Wednesday
November 20, 2019
9:30 Am to Noon
@​
Wimberley Presbyterian Church 
956 Ranch Road 2325
Wimberley, TX 78676


Sara Holland & 
Mary Doebbeling

Oaxacan cuisine

Explore The Herb Society of America
www.herbsociety.org
Nutmeg, Myristica fragrans

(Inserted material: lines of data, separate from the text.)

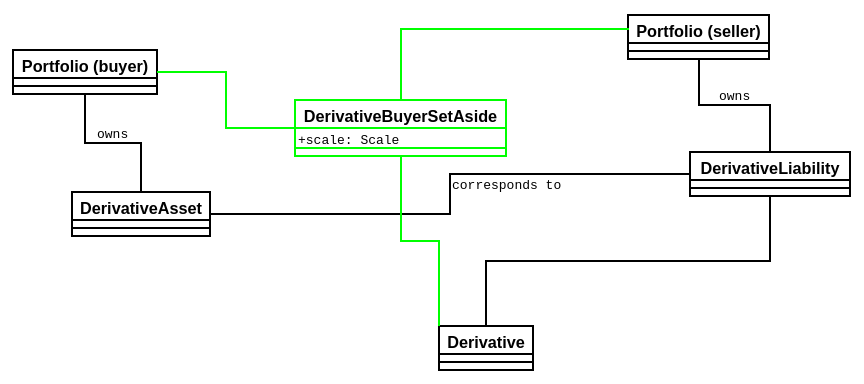
<!DOCTYPE html>
<html lang="en">
<head>
<meta charset="utf-8">
<title>Derivative class diagram</title>
<style>
:root { --paper: #fff; --ink: #000; --accent: #0f0; }
* { box-sizing: border-box; margin: 0; }
body { background: var(--paper); overflow: hidden; }
.diagram {
  position: relative; width: 864px; height: 384px; overflow: hidden;
  background: var(--paper); color: var(--ink);
}
.connectors { position: absolute; inset: 0; fill: none; stroke: var(--ink); stroke-width: 2; }
.connectors .highlight { stroke: var(--accent); }

.class-box {
  --line: var(--ink);
  position: absolute; display: flex; flex-direction: column;
  border: 2px solid var(--line);
}
.class-box.highlight { --line: var(--accent); }
.class-box h2 {
  height: 26px; padding-top: 4px; text-align: center; white-space: nowrap;
  font: bold 16.25px/22px "Liberation Sans", Arial, sans-serif;
}
.compartment { height: 8px; border-top: 2px solid var(--line); }
.compartment.filled { height: 20px; padding: 6px 0 0 2px; }
.compartment p, .label {
  font: 13px/16px "Liberation Mono", "Courier New", monospace; white-space: nowrap;
}
.compartment p { line-height: 12px; }
.label { position: absolute; }

.buyer { left: 12px; top: 49px; width: 146px; }
.seller { left: 627px; top: 14px; width: 143px; }
.set-aside { left: 294px; top: 99px; width: 213px; }
.asset { left: 71px; top: 191px; width: 140px; }
.liability { left: 689px; top: 151px; width: 162px; }
.derivative { left: 438px; top: 325px; width: 96px; }
.buyer-owns { left: 97px; top: 127px; }
.seller-owns { left: 719px; top: 89px; }
.corresponds { left: 452px; top: 178px; }
</style>
</head>
<body>
<main class="diagram">
  <section class="class-box buyer">
    <h2>Portfolio (buyer)</h2>
    <div class="compartment"></div><div class="compartment"></div>
  </section>
  <section class="class-box seller">
    <h2>Portfolio (seller)</h2>
    <div class="compartment"></div><div class="compartment"></div>
  </section>
  <section class="class-box highlight set-aside">
    <h2>DerivativeBuyerSetAside</h2>
    <div class="compartment filled"><p>+scale: Scale</p></div><div class="compartment"></div>
  </section>
  <section class="class-box asset">
    <h2>DerivativeAsset</h2>
    <div class="compartment"></div><div class="compartment"></div>
  </section>
  <section class="class-box liability">
    <h2>DerivativeLiability</h2>
    <div class="compartment"></div><div class="compartment"></div>
  </section>
  <section class="class-box derivative">
    <h2>Derivative</h2>
    <div class="compartment"></div><div class="compartment"></div>
  </section>

  <svg class="connectors" width="864" height="384" viewBox="0 0 864 384" aria-hidden="true">
    <polyline points="85,95 85,143 141,143 141,192"/>
    <polyline points="699,60 699,105 770,105 770,151"/>
    <polyline points="211,214 450,214 450,174 690,174"/>
    <polyline points="770,196 770,261 486,261 486,326"/>
    <g class="highlight">
      <polyline points="157,72 226,72 226,128 295,128"/>
      <polyline points="629,29 401,29 401,100"/>
      <polyline points="401,156 401,241 439,241 439,326"/>
    </g>
  </svg>

  <p class="label buyer-owns">owns</p>
  <p class="label seller-owns">owns</p>
  <p class="label corresponds">corresponds to</p>
</main>
</body>
</html>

• Nutmeg is the seed of a tropical evergreen tree native to the Spice Islands of Indonesia.
• The fleshy aril that surrounds the seed (the net-like red substance) is the source of the spice mace.
• Botanically speaking, the nutmeg is a seed, not a tree nut and is not considered an allergen by those allergic to peanuts or tree nuts.
• The large nutmeg seed is grated for use in a variety of sweet and savory foods, including baked goods, candy, puddings, meats, potatoes, vegetables, egg dishes, sauces. It pairs especially well with creamy sauces, cheese and egg based dishes.
• Nutmeg is used in spiced beverages such as chai, eggnog and mulled wine as well sprinkled over flavored coffee drinks.
• Spice blends from around the world include nutmeg, including curry and garam masala (Indian), pumpkin spice (United States), Advieh (a Persian mix), Quatre Epices (French), Jerk (Caribbean) and Ras el Hanout (North African).
• Nutmeg seeds are dried gradually in the sun for six to eight weeks.
• Nutmeg is sold as a whole seed or ground. When ground, nutmeg loses flavor quickly so is best
purchased in small amounts or ground just prior to using.
• Small nutmeg graters have a small space in the top to store the nut. This or the smallest blades of a box grater can be used to prepare nutmeg for use.
• In very high amounts (exceeding culinary use), nutmeg is a hallucinogen and can be toxic.
• The Dutch and the British fought over control of the nutmeg industry and the Spice Islands. The
British lost and in exchange received a colony in North America. This colony was renamed New York.
• Nutmeg was thought to have a variety of medicinal properties over the centuries. British physicians in the 1660s believed it to be a cure for the bubonic plague.
• Nutmeg is one of the original flavorings in Coco-Cola.